Still sits the school-house by the road,
A ragged beggar sleeping;
Around it still the sumachs grow,
And blackberry-vines are creeping.
Within, the master's desk is seen,
Deep scarred by raps official;
The warping floor, the battered seats,
The jack-knife's carved initial;
The charcoal frescos on its wall;
Its door's worn sill, betraying
The feet that, creeping slow to school,
Went storming out to playing!
Long years ago a winter sun
Shone over it at setting;
Lit up its western window-panes,
And low eaves' icy fretting.
It touched the tangled golden curls,

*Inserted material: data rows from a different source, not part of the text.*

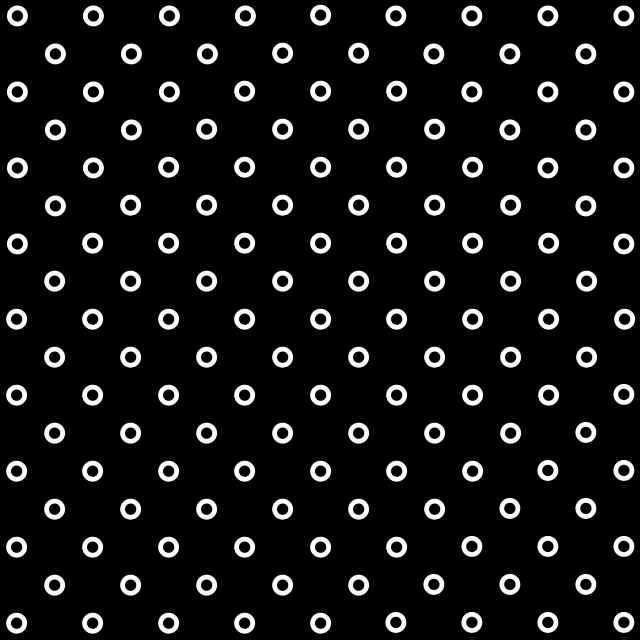
A three.js fragment shader for this pattern:

```glsl
varying vec2 vUv;

// Swaps between canvas axes and the two diagonals.
vec2 diagonal(vec2 p) {
  return vec2(p.x + p.y, p.x - p.y);
}

// Signed distance to a circular band.
float ringDistance(vec2 p, float radius, float halfWidth) {
  return abs(length(p) - radius) - halfWidth;
}

void main() {
  // Staggered rows are a square lattice along the diagonals.
  vec2 p = vUv - vec2(0.501, 0.5013);
  vec2 cell = floor(diagonal(p) / 0.11875 + 0.5);

  // Rings far out on three corners sit slightly inward.
  vec2 nudge = 0.02 * vec2(step(5.0, cell.x), sign(cell.y) * step(5.0, abs(cell.y)));
  vec2 center = diagonal(cell - nudge) * 0.059375;

  float d = ringDistance(p - center, 0.01255, 0.00375);
  float ring = 1.0 - smoothstep(-0.001, 0.001, d);
  gl_FragColor = vec4(mix(vec3(0.0), vec3(0.995), ring), 1.0);
}
```
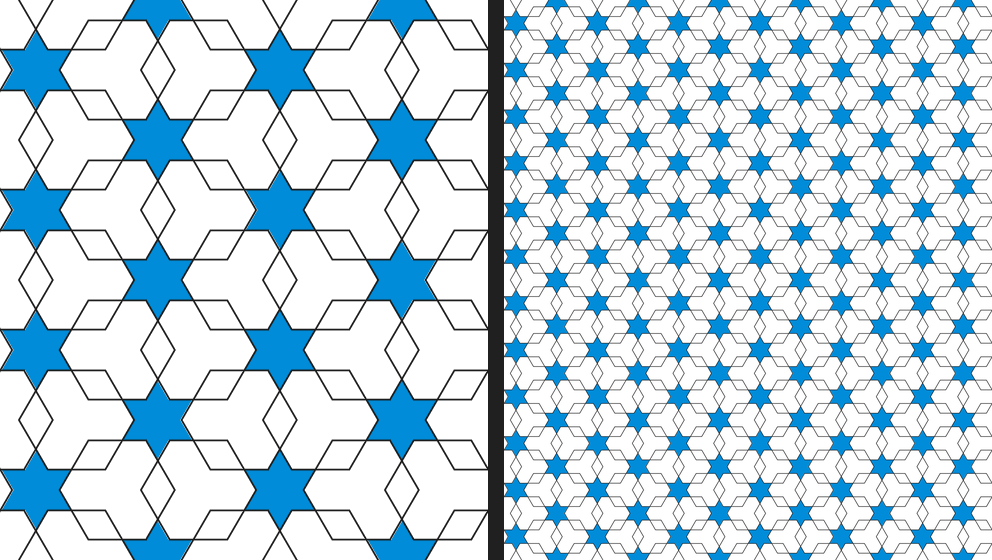
Left, the tile; right, the same tile 3 across and 3 down.
Give the GLSL for this pattern, as a Shadertoy shader.

```glsl
#define REPEATS vec2(2.0, 4.0)
#define ORIGIN vec2(0.147, 0.5)
#define STAR_RADIUS 0.2917
#define LINE_WIDTH 0.0122
#define FILL_SLIP 0.010
#define PAPER vec3(1.0)
#define BLUE vec3(0.0, 0.55, 0.85)
#define INK vec3(0.10)

const float ROOT3 = sqrt(3.0);
const vec2 CELL = vec2(ROOT3, 1.0);

float hash(vec2 id) {
    return fract(sin(dot(id, vec2(127.1, 311.7))) * 437.58);
}

// Fold six sectors into one: x runs along the star tip, y across it
vec2 foldSector(vec2 p) {
    vec2 normal = vec2(0.5 * ROOT3, -0.5);
    p = abs(p);
    p -= 2.0 * max(dot(p, normal), 0.0) * normal;
    return vec2(p.y, abs(p.x));
}

// Signed distance to the six-pointed star
float starDistance(vec2 p) {
    vec2 s = foldSector(p);
    return 0.5 * (s.x - STAR_RADIUS + ROOT3 * s.y);
}

// Star edges cross at the tip and run on into the rhombus between stars
float lineDistance(vec2 p) {
    vec2 s = foldSector(p);
    return 0.5 * abs(ROOT3 * s.y - abs(s.x - STAR_RADIUS));
}

float coverage(float dist, float pixel) {
    return clamp(0.5 - dist / pixel, 0.0, 1.0);
}

void mainImage(out vec4 fragColor, in vec2 fragCoord) {
    vec2 grid = fragCoord / iResolution.xy * REPEATS - ORIGIN;
    float pixel = REPEATS.y / iResolution.y;

    // Nearest centre of two interleaved rectangular lattices
    vec2 idA = round(grid);
    vec2 idB = round(grid - 0.5) + 0.5;
    vec2 toA = (grid - idA) * CELL;
    vec2 toB = (grid - idB) * CELL;
    bool nearA = dot(toA, toA) < dot(toB, toB);
    vec2 p = nearA ? toA : toB;
    vec2 id = mod(nearA ? idA : idB, REPEATS);

    // Some fills slip sideways, baring a hairline of paper
    float side = floor(hash(id) * 3.0) - 1.0;
    float slipped = starDistance(p + vec2(side * FILL_SLIP, 0.0));
    float fill = max(starDistance(p), slipped);

    vec3 color = mix(PAPER, BLUE, coverage(fill, pixel));
    color = mix(color, INK, coverage(lineDistance(p) - 0.5 * LINE_WIDTH, pixel));
    fragColor = vec4(color, 1.0);
}
```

And brown eyes full of grieving,
Of one who still her steps delayed
When all the school were leaving.
For near her stood the little boy
Her childish favor singled:
His cap pulled low upon a face
Where pride and shame were mingled.
Pushing with restless feet the snow
To right and left, he lingered;—
As restlessly her tiny hands
The blue-checked apron fingered.
He saw her lift her eyes; he felt
The soft hand's light caressing,
And heard the tremble of her voice,
As if a fault confessing.
"I'm sorry that I spelt the word:
I hate to go above you,
Because,"—the brown eyes lower fell,—
"Because, you see, I love you!"
Still memory to a gray-haired man
That sweet child-face is showing.
Dear girl! the grasses on her grave
Have forty years been growing!
He lives to learn, in life's hard school,
How few who pass above him
Lament their triumph and his loss,
Like her,—because they love him.